Read the full article by Adam Wagner (The News & Observer)
“Actor Mark Ruffalo is shining a spotlight on North Carolina communities struggling with contamination from ‘forever chemicals.’
In visits to Wilmington, Pittsboro and Raleigh on Tuesday and Wednesday, Ruffalo is working with local environmental groups to highlight the human impact of per- and polyflouroalkyl substances, widely known as PFAS, a class of long-lasting chemicals that have been linked to a wide range of human health impacts.
During an event Tuesday at Wilmington’s Thalian Hall, Ruffalo was scheduled to host a showing of ‘Dark Waters,’ the recently released film in which he stars as Rob Billott. A Cincinnati, Ohio-based attorney, Bilott has spent much of the past 20 years facing off against DuPont due its contamination of Parkersburg, West Virginia, with PFAS chemical C8. That struggle is the core of Ruffalo’s film.
As concerns about the health impacts of C8 — also known as PFOA — mounted, DuPont shifted production to another chemical called GenX, which was supposed to be less risky and, due to its chemical structure, not accumulate in humans and animals as much as its predecessors. In 2009, the company told the Environmental Protection Agency it would begin making that chemical at its Fayetteville Works Plant, near the Bladen and Cumberland county lines.
GENX AROUND WILMINGTON
Unknown to regulators or the public, however, GenX had been reaching the Cape Fear River for decades as a byproduct of a different chemical process taking place at Fayetteville Works. That was only revealed after a team of N.C. State University and EPA scientists profiled the chemical and measured it in the Cape Fear River. They discovered that it also had made its way through existing Wilmington-area water treatment processes and into the region’s drinking water.

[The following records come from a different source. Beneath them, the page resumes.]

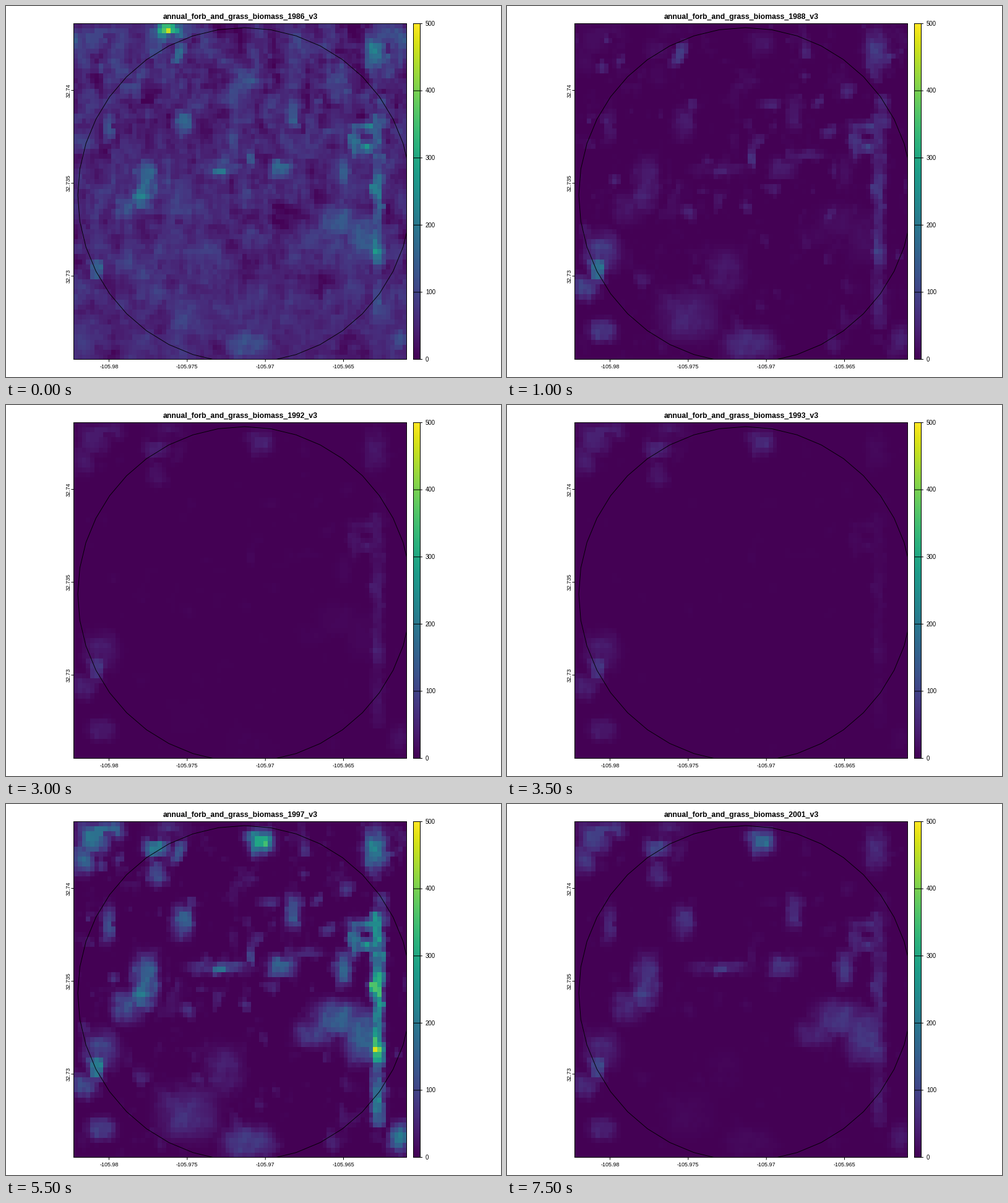
A matplotlib script for the animation above (8000 ms loop, 800x600 px).

```python
import numpy as np
import matplotlib.pyplot as plt
from matplotlib.animation import FuncAnimation

W, H, DPI = 800, 600, 100
PX = 72 / DPI
L, R, T, B = 109.5, 647.5, 28.5, 571.5
COLS, ROWS = 79, 67
VMAX = 500

rng = np.random.default_rng(32)
X, Y = np.meshgrid(L + (np.arange(COLS) + 0.5) * (R - L) / COLS,
                   T + (np.arange(ROWS) + 0.5) * (B - T) / ROWS)
SOUTH = (Y - T) / (B - T)


def grain(passes):
    """Unit-variance noise, smoother with more passes."""
    n = rng.normal(size=(ROWS, COLS))
    for _ in range(passes):
        n = (2 * n + sum(np.roll(n, s, a) for s in (-1, 1) for a in (0, 1))) / 6
    return (n - n.mean()) / n.std()


DX, DY = 2 * grain(1), 2 * grain(1)
MOTTLE = 1 + 0.13 * grain(1)
TEXTURE = (0.6 * grain(1) + 0.7 * grain(8)) * (1.25 - 0.6 * SOUTH)
TUFTS = np.clip(grain(4) - 1, 0, None) * (1.3 - SOUTH)


def patches(*spots):
    """Rounded patches (x, y, rx, ry, peak) with ragged edges."""
    layers = [v * np.exp(-np.abs((X + DX - x) / rx) ** 3 - np.abs((Y + DY - y) / ry) ** 3)
              for x, y, rx, ry, v in spots]
    return MOTTLE * np.max(layers, axis=0)


# Places where forage keeps coming back, at their lushest.
spring = patches((262, 42, 17, 10, 480), (262, 42, 36, 18, 210))
corner = patches((143, 52, 24, 26, 215), (168, 40, 22, 14, 180), (124, 90, 18, 24, 150),
                 (243, 72, 22, 13, 210), (244, 112, 15, 18, 150))
tank = patches((411, 60, 22, 21, 250), (414, 62, 12, 11, 400))
paddock = patches((595, 72, 17, 32, 235), (580, 196, 28, 9, 240),
                  (562, 220, 9, 28, 220), (585, 228, 20, 9, 240))
wash = patches((637, 540, 15, 24, 250),
               *[(600, y, 11, 14, (340 + 120 * np.cos((y - 212) / 14.2)) * (0.65 if y > 420 else 1))
                 for y in range(184, 520, 14)])
fan = patches((535, 348, 36, 28, 165), (578, 375, 28, 38, 190),
              (500, 372, 32, 20, 100), (545, 265, 12, 26, 175))
slope = patches((227, 282, 20, 38, 195), (222, 312, 19, 17, 255), (195, 328, 24, 24, 150),
                (165, 192, 11, 28, 160), (286, 192, 16, 24, 190), (345, 265, 45, 10, 140),
                (345, 268, 11, 8, 300), (445, 263, 22, 16, 215), (462, 175, 13, 28, 180))
southwest = patches((147, 424, 12, 20, 340), (155, 398, 26, 28, 140),
                    (125, 455, 18, 19, 185), (155, 525, 22, 16, 115))
flats = patches((292, 500, 46, 40, 88), (352, 430, 28, 38, 62), (390, 546, 38, 25, 125))

# Key years and the strength of each layer in them; other years are interpolated.
KEYS = (1986, 1988, 1990, 1993, 1996, 1999, 2001)
BASE = (54, -1, -5, -10, -6, -7, -9)
ROUGH = (23, 5, 3, 1, 14, 4, 2)
STRENGTH = [
    (TUFTS, (75, 38, 9, 3, 75, 16, 9)),
    (spring, (1, .03, .03, .07, .2, .08, .1)),
    (corner, (.5, .08, .08, .22, 1, .7, .45)),
    (tank, (.15, .08, .06, .17, 1, .8, .5)),
    (paddock, (.9, .36, .28, .05, 1, .75, .25)),
    (wash, (.45, .17, .18, .03, 1, .3, .13)),
    (fan, (.8, .1, .15, 0, 1, .65, .45)),
    (slope, (.8, .18, .03, 0, 1, .25, .35)),
    (southwest, (.5, .6, .25, .25, 1, .05, .35)),
    (flats, (1, .5, .1, 0, 1, .14, .1)),
]


def biomass(year):
    def at(values):
        return np.interp(year, KEYS, values)

    f = at(BASE) + at(ROUGH) * TEXTURE
    for layer, values in STRENGTH:
        f = np.maximum(f, at(values) * layer)
    return np.clip(f, 0, VMAX)


years = range(KEYS[0], KEYS[-1] + 1)
maps = [biomass(y) for y in years]

plt.rcParams["font.family"] = "Liberation Sans"
fig = plt.figure(figsize=(W / DPI, H / DPI), dpi=DPI, facecolor="white")
ax = fig.add_axes([0, 0, 1, 1])
ax.axis("off")


def raster(data, x0, x1):
    return ax.imshow(data, extent=(x0 - 0.5, x1 + 0.5, B + 0.5, T - 0.5), cmap="viridis",
                     vmin=0, vmax=VMAX, interpolation="nearest", aspect="auto")


def line(xs, ys, width=1):
    return ax.plot(xs, ys, color="black", lw=width * PX, snap=False,
                   solid_joinstyle="miter", solid_capstyle="butt")[0]


def frame(x0, x1):
    line([x0, x1, x1, x0, x0], [T, T, B, B, T])


def label(x, y, s, size, ha="center", **kw):
    return ax.text(x, y, s, fontsize=size * PX, ha=ha, va="baseline", color="black", **kw)


image = raster(maps[0], L, R)
raster(np.linspace(VMAX, 0, 256)[:, None], 658.5, 669.5)

# Forty-sided buffer outline, cut at the map edge.
a = np.linspace(0, 2 * np.pi, 41)
ring = line(385.5 + 269.5 * np.cos(a), 306 + 271 * np.sin(a), 0.9)
ring.set_clip_path(plt.Rectangle((L, T), R - L, B - T, transform=ax.transData))

frame(L, R)
frame(658.5, 669.5)

for i, lon in enumerate(("-105.98", "-105.975", "-105.97", "-105.965")):
    x = 166.5 + 126.33 * i
    line([x, x], [B, B + 4])
    label(x, 586.3, lon, 9)
for i, lat in enumerate(("32.74", "32.735", "32.73")):
    y = 136.5 + 150.2 * i
    line([L - 4, L], [y, y])
    label(104, y, lat, 9, rotation=90, rotation_mode="anchor")
for v in range(0, VMAX + 1, 100):
    y = B - v * (B - T) / VMAX
    line([658.5, 673], [y, y])
    label(678, y + 3.2, str(v), 9.6, ha="left")

title = label(378.3, 21.3, "", 12.2, weight="bold")
ax.set_xlim(0, W)
ax.set_ylim(H, 0)


def update(i):
    image.set_data(maps[i])
    title.set_text(f"annual_forb_and_grass_biomass_{years[i]}_v3")
    return image, title


anim = FuncAnimation(fig, update, frames=len(years), interval=500,
                     repeat=True, repeat_delay=0, blit=False)
plt.show()
```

After the Wilmington StarNews reported on the scientists’ findings in 2017, an environmental official for Chemours revealed that he and other employees had known that GenX chemicals were reaching the Cape Fear River since about 1980. In 2015, DuPont spun off its Performance Chemicals segment, forming Chemours in a move widely seen as an effort to limit its liability to PFAS and other litigation.
The revelation about GenX drew statewide attention and led to the formation of Clean Cape Fear, a group of community activists who have pushed state and local leaders for more protection of drinking water. That group will join the N.C. Conservation Network and the Center for Environmental Health in hosting Ruffalo on the ‘Why We Fight’ tour of communities impacted by PFAS contamination.
Since the contamination was revealed, Chemours has agreed to pay a $12 million fine and spend about $100 million building a thermal oxidizer that will destroy emissions containing GenX chemicals. Brunswick County is spending $137 million to add a reverse osmosis system at a water treatment plant, while the Wilmington-area Cape Fear Public Utility Authority will spend $46 million installing granular activated carbon filters to capture PFAS chemicals.
During his visit to North Carolina, the actor will highlight that PFAS concerns are broader than the Wilmington area. Wednesday, Ruffalo is expected to visit Pittsboro, the Chatham County community where researchers have found elevated levels of PFAS compounds.
In a grant proposal, Duke University professors Heather Stapleton and Lee Ferguson reported they had found PFAS chemicals in the drinking water of every Triangle-area community. But in Pittsboro, the researchers wrote, levels were particularly high, on par with those of GenX contamination along the Cape Fear River — about 760 parts per trillion…”